The NCAA Peacekeepers would probably frown upon my usage of the word "professional" in regards to one of their "student-athletes", but my limited writing talents leave me without a better word to describe Jared Sullinger. There are others I could use -- bossman, for one -- but they don't encapsulate Ohio State's man in the middle entirely.
My adoration for Sullinger's game started long before he dropped 23 points and 11 rebounds on Cincinnati's skulls last night in Boston. Hell, it started before he said he'd be coming back to try to win a national title after last year's Sweet 16 loss to Kentucky. Call it the "Having Satch Sullinger In Your Gene Pool" Principle, but I've always respected the way Sullinger goes about applying his game on the court.
Nobody will ever accuse me of liking college basketball, but from what I've seen of Ohio State's games this year, Sullinger hasn't been protected by the refs like he should be, which isn't surprising since college referring has traditionally been wretched. (Imagine if college refs were capable of faking competence for large swaths of the game, much like NBA refs do. Sullinger might average 20 free throws a game.)
I've heard it speculated Sullinger is playing through an injury this year. (He's averaging 17 points and 9 rebounds a game.) I have no clue about any of that, but it wouldn't surprise me because Jared Sullinger is a professional. He clocks in and goes to work. That's it.
This summer, NBA Lottery teams will pass over Jared Sullinger in the 2012 draft. That will be entirely acceptable, because Jared Sullinger won't be the best professional prospect in the 2012 NBA draft. Rather quickly, however, the names above Jared Sullinger's on that list will come off the board. I have no doubt somebody will mistakenly pass over Sullinger. Will it be for this year's version of Stromile Swift, who was unironically taken as the second pick in the 2000 NBA draft? I don't have those kind of answers yet.
Jonathan Givony, the curator of the venerable DraftExpress.com, noted last night, NBA teams will have many reasons not to draft Jared Sullinger, and they'll all be wrong. Will he ever be the best player on NBA championship-winning team? Unless he grows seven inches, I don't think he ever will be. What I do think he will be, however, is a key-cog on a team capable of winning multiple championships.

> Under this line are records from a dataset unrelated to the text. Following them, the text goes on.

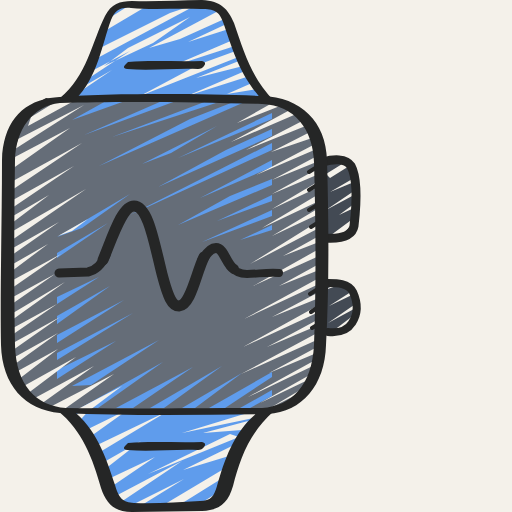
<!DOCTYPE html>
<html lang="en">
<head>
<meta charset="utf-8">
<title>Smartwatch icon</title>
<style>
:root { --paper: #f4f1ea; --ink: #252626; --strap: #5f9cec; --case: #656d78; --button: #434a54; }
html, body { margin: 0; width: 512px; height: 512px; overflow: hidden; background: var(--paper); }
svg { display: block; }
.strap { fill: var(--strap); }
.case { fill: var(--case); }
.button { fill: var(--button); }
.gap { fill: var(--paper); }
.gap-blue { fill: var(--strap); }
.ink { fill: var(--ink); }
.line { fill: none; stroke: var(--ink); stroke-linecap: round; stroke-linejoin: round; }
</style>
</head>
<body>
<svg width="512" height="512" viewBox="0 0 512 512" role="img" aria-label="Hand-drawn smartwatch with a pulse line">
  <defs>
    <path id="strap-top" d="M68 99C92 74 96 44 107 19Q113 6 126 6L202 5C220 5 224 10 229 24C238 51 246 77 267 99Z"/>
    <path id="strap-bottom" d="M64 411C88 430 99 456 107 484C111 500 118 506 132 507L200 506C215 506 220 499 224 486C232 459 243 430 269 411Z"/>
    <path id="case-face" d="M60 101C120 99 200 100 262 101C297 103 318 128 319 162C321 230 321 290 319 345C317 387 293 410 262 411C200 412 130 412 63 411C31 407 9 385 8 345C7 290 8 220 9 160C10 126 30 103 60 101Z"/>
    <path id="crown" d="M321 161H340Q353 161 354 174V224Q353 237 340 238L321 239Z"/>
    <path id="side-key" d="M321 283H339Q353 284 354 296V316Q353 330 339 331L321 332Z"/>
    <clipPath id="strap-top-clip"><use href="#strap-top"/></clipPath>
    <clipPath id="strap-bottom-clip"><use href="#strap-bottom"/></clipPath>
    <clipPath id="case-clip"><use href="#case-face"/></clipPath>
    <clipPath id="keys-clip"><use href="#crown"/><use href="#side-key"/></clipPath>
  </defs>

  <rect class="gap" width="512" height="512"/>

  <g id="upper-strap">
    <use class="strap" href="#strap-top"/>
    <path class="gap" clip-path="url(#strap-top-clip)" d="M100 24L133 3H152L98 35ZM96 50L170 13L200 3L90 62ZM84 75L130 51L80 84ZM104 66L153 43L190 17L128 48ZM72 93L112 70L69 99ZM149 48L222 9L231 16L180 39ZM188 42L235 20V27ZM170 67L240 37L241 44ZM140 96L200 64L244 48L246 54ZM196 78L249 57L251 64ZM187 96L252 68L256 74ZM227 94L259 80L264 88Z"/>
  </g>

  <g id="lower-strap">
    <use class="strap" href="#strap-bottom"/>
    <path class="gap" clip-path="url(#strap-bottom-clip)" d="M66 419L92 407L74 427ZM82 432L129 409L87 439ZM91 448L168 411L95 455ZM97 466L141 441L100 473ZM102 482L155 457L105 491ZM108 500L182 461L115 506ZM126 508L184 479L137 508ZM160 507L222 470L221 479L176 507ZM195 507L220 491L214 507ZM148 474L230 434L239 437ZM183 470L234 445L229 456ZM182 433L254 411L259 417ZM203 433L248 421L242 430Z"/>
  </g>

  <g id="watch-case">
    <use class="case" href="#case-face"/>
    <g clip-path="url(#case-clip)">
      <g id="blue-hatching" class="gap-blue">
        <path d="M72 120L106 101H125ZM84 135L162 101H176ZM112 137L207 101H222ZM99 166L190 119L236 101H247ZM142 164L217 126L171 153ZM178 158L272 113V119ZM158 187L226 150L272 129V136ZM130 215L203 178L272 143V150ZM200 198L272 160V167ZM178 225L230 196L272 179V185ZM217 221L272 195V201ZM202 242L272 210V216ZM240 240L272 225V230Z"/>
        <path d="M57 237L130 194L82 228ZM57 253L108 223L57 258ZM57 297L99 277L57 304ZM57 316L110 286L57 324ZM57 335L124 300L57 343ZM57 353L133 313L57 360ZM57 370L116 341L57 379ZM72 386L159 340L91 385ZM82 407L163 362L98 408ZM116 408L193 367L133 408ZM150 408L222 366L164 408ZM182 408L242 373L195 408ZM209 408L272 372V377L225 408ZM240 408L272 390V396L250 408Z"/>
      </g>
      <g id="pale-hatching" class="gap">
        <path d="M31 117L57 101L72 102L28 126ZM18 139L84 105L15 149ZM13 158L70 128L12 169ZM13 181L82 143L12 190ZM13 200L74 166L12 208ZM13 216L49 195L12 223ZM13 231L86 189L12 240ZM13 248L59 222L12 255ZM13 264L48 244L12 271ZM58 236L88 219L72 231ZM13 280L61 254L12 288ZM13 297L55 274L12 304ZM13 313L65 282L12 320ZM13 328L57 304L12 335ZM13 343L60 317L13 350ZM13 358L58 333L15 364ZM16 372L58 349L19 379ZM22 387L76 357L27 394ZM33 399L94 366L41 404ZM50 407L114 374L63 410ZM78 409L122 386L90 410Z"/>
        <path d="M237 123L274 102L285 104ZM231 142L288 111L301 112ZM246 150L310 117L313 123ZM271 152L316 129L318 136ZM256 175L319 142V148ZM272 180L319 155V161ZM272 194L319 168V174ZM272 209L319 181V187ZM262 228L319 194V201ZM272 236L319 208V214ZM250 264L319 221V228ZM283 256L319 236V242ZM253 286L319 249V256ZM279 286L319 264V270ZM244 319L319 278V284ZM272 317L319 292V298ZM243 347L319 305V312ZM267 347L319 319V325ZM241 374L319 332V339ZM269 373L319 346V352ZM248 397L319 358L317 364ZM260 403L315 372L312 378ZM270 408L307 386L300 393ZM286 406L297 398L292 402Z"/>
      </g>
    </g>
  </g>

  <g id="side-buttons">
    <use class="button" href="#crown"/>
    <use class="button" href="#side-key"/>
    <path class="gap" clip-path="url(#keys-clip)" d="M326 174L347 161L354 163L330 178ZM330 192L354 178V182ZM326 210L354 191V195ZM339 215L354 204V208ZM327 238L354 218V223L338 238ZM325 290L337 283H345ZM329 306L354 290V294ZM328 323L354 305V309ZM333 331L354 315V321L342 331Z"/>
    <path class="line" stroke-width="9" d="M323 162C333 159 346 158 351 166C358 179 356 209 354 226C352 237 338 239 324 238"/>
    <path class="line" stroke-width="8" d="M324 283C335 283 348 282 353 292C358 303 358 314 352 323C347 331 338 333 328 332"/>
    <path class="line" stroke-width="4" d="M309 172L320 165M309 190L322 182M309 210L322 202M311 227L322 220M310 294L321 287M311 312L321 305M312 328L322 322"/>
  </g>

  <g id="outlines" class="ink">
    <path d="M60 98C87 76 92 42 105 16C111 4 120 1 132 1C156 2 178 0 202 0C221 1 228 9 234 23C244 52 251 77 274 101L264 102C239 75 233 50 223 22C219 11 214 9 201 9C177 8 152 10 131 8C119 7 115 11 111 20C102 44 98 77 75 100Z"/>
    <path d="M58 411L72 410C96 428 106 457 115 485C119 499 123 502 134 503C156 504 178 502 200 501C211 501 214 496 217 486C225 458 235 428 262 409L274 411C249 433 240 459 233 486C228 503 220 510 202 511C178 511 156 512 132 512C114 512 106 503 101 488C93 459 82 430 58 411Z"/>
    <path fill-rule="evenodd" d="M50 98C90 93 200 93 262 96C301 97 326 122 327 160C329 230 329 290 326 345C325 385 302 412 268 414C200 415 130 416 60 413C25 410 2 385 1 345C0 290 2 220 2 160C3 125 20 103 50 98ZM60 103C32 106 16 130 15 160C14 220 14 290 15 345C16 385 36 406 66 408C130 409 200 408 262 408C292 406 312 385 314 345C316 290 316 230 314 162C313 130 295 105 262 104C200 102 120 101 60 103Z"/>
    <path d="M36 104L46 98L52 99L42 106Z"/>
    <path d="M128 62C152 60 178 62 202 61Q207 62 204 66Q202 69 198 69C174 68 151 71 127 69Q122 68 125 65Z"/>
    <path d="M128 443C152 441 178 443 202 442Q207 443 204 447Q202 450 198 450C174 449 151 452 127 450Q122 449 125 446Z"/>
  </g>

  <g id="pulse" class="line">
    <path stroke-width="9" d="M59 273L88 272C97 270 102 264 106 255"/>
    <path stroke-width="11" d="M103 260C113 236 122 206 134 206C148 206 154 242 162 274C168 297 172 306 179 306C191 305 196 273 204 257"/>
    <path stroke-width="10" d="M202 261C207 252 211 248 216 248C224 248 226 264 234 269"/>
    <path stroke-width="8" d="M230 266C234 271 239 274 247 274C257 274 268 272 279 273"/>
  </g>
</svg>
</body>
</html>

Does he still have some weight to lose? Sure, but look what an NBA regimen did to Kevin Love. Is he slow? Maybe, but his game isn't built on speed. His face-up game has improved this year, and his range is only going to expand as he grows stronger. The same handicaps Sullinger faced on a college basketball court will be more magnified on an NBA one, but I think Sullinger has the skill and the work-ethic to adapt as he always has done.
How isn't he, at worst, a fancier version of DeJuan Blair? And that dude didn't have any ACLs coming out of college (and still doesn't). Every team in the NBA passed on DeJuan until Gregg Popovich -- who knows a few things about building winning teams -- plucked him with a second round draft pick.
After winning the 2009 NBA championship, the Los Angeles Lakers basically traded their budding swingman, Trevor Ariza, for Ron Artest. Ariza, who provided numerous sparks en route to the title, has fallen into anonymity since being shipped out of Hollywood. (Artest, conversely, clinched the 2010 NBA title for the Lakers with this shot.) In the NBA, a lot of time it's about the right situation for guys.
In the right situation, Sullinger could be special. I'd love to see somebody like the Cavaliers take him in this year's draft. Playing with somebody like Kyrie Irving would only help him look better; and with the longer, more athletic Tristan Thompson at his back, I think Sullinger could be allowed to step outside and expand his offensive game. (It's something he'll have to do, and by all inclinations will do, to adapt in the NBA.)
DeShaun Thomas is the latest flavor for Buckeyes' faithful, and a large contingent of fans will always believe Aaron Craft walks on water, but in a season of such highs and lows, Sullinger has toiled away consistently. As the anchor of the country's best statistical defense, this season could have imploded like planets bereft of their sun if he had secured his NBA riches last year.
Unless a national title is delivered to their doorsteps in the form of a $15.99 t-shirt they bought off Etsy, I'm sure some fans will always feel Jared Sullinger underachieved at Ohio State. (Imagine if Anthony Davis' unibrow gobbles up Sullinger's soul in the national title game? Oh, how the joyous naysayers will creep out from the woodwork then.)
He has fought off injury questions and shitty refeering, even being so much as spit on by opposing fans at one point; and Jared Sullinger has weathered the storm like the rock he is. NBA teams would be wise to examine the prospects they take over Jared Sullinger.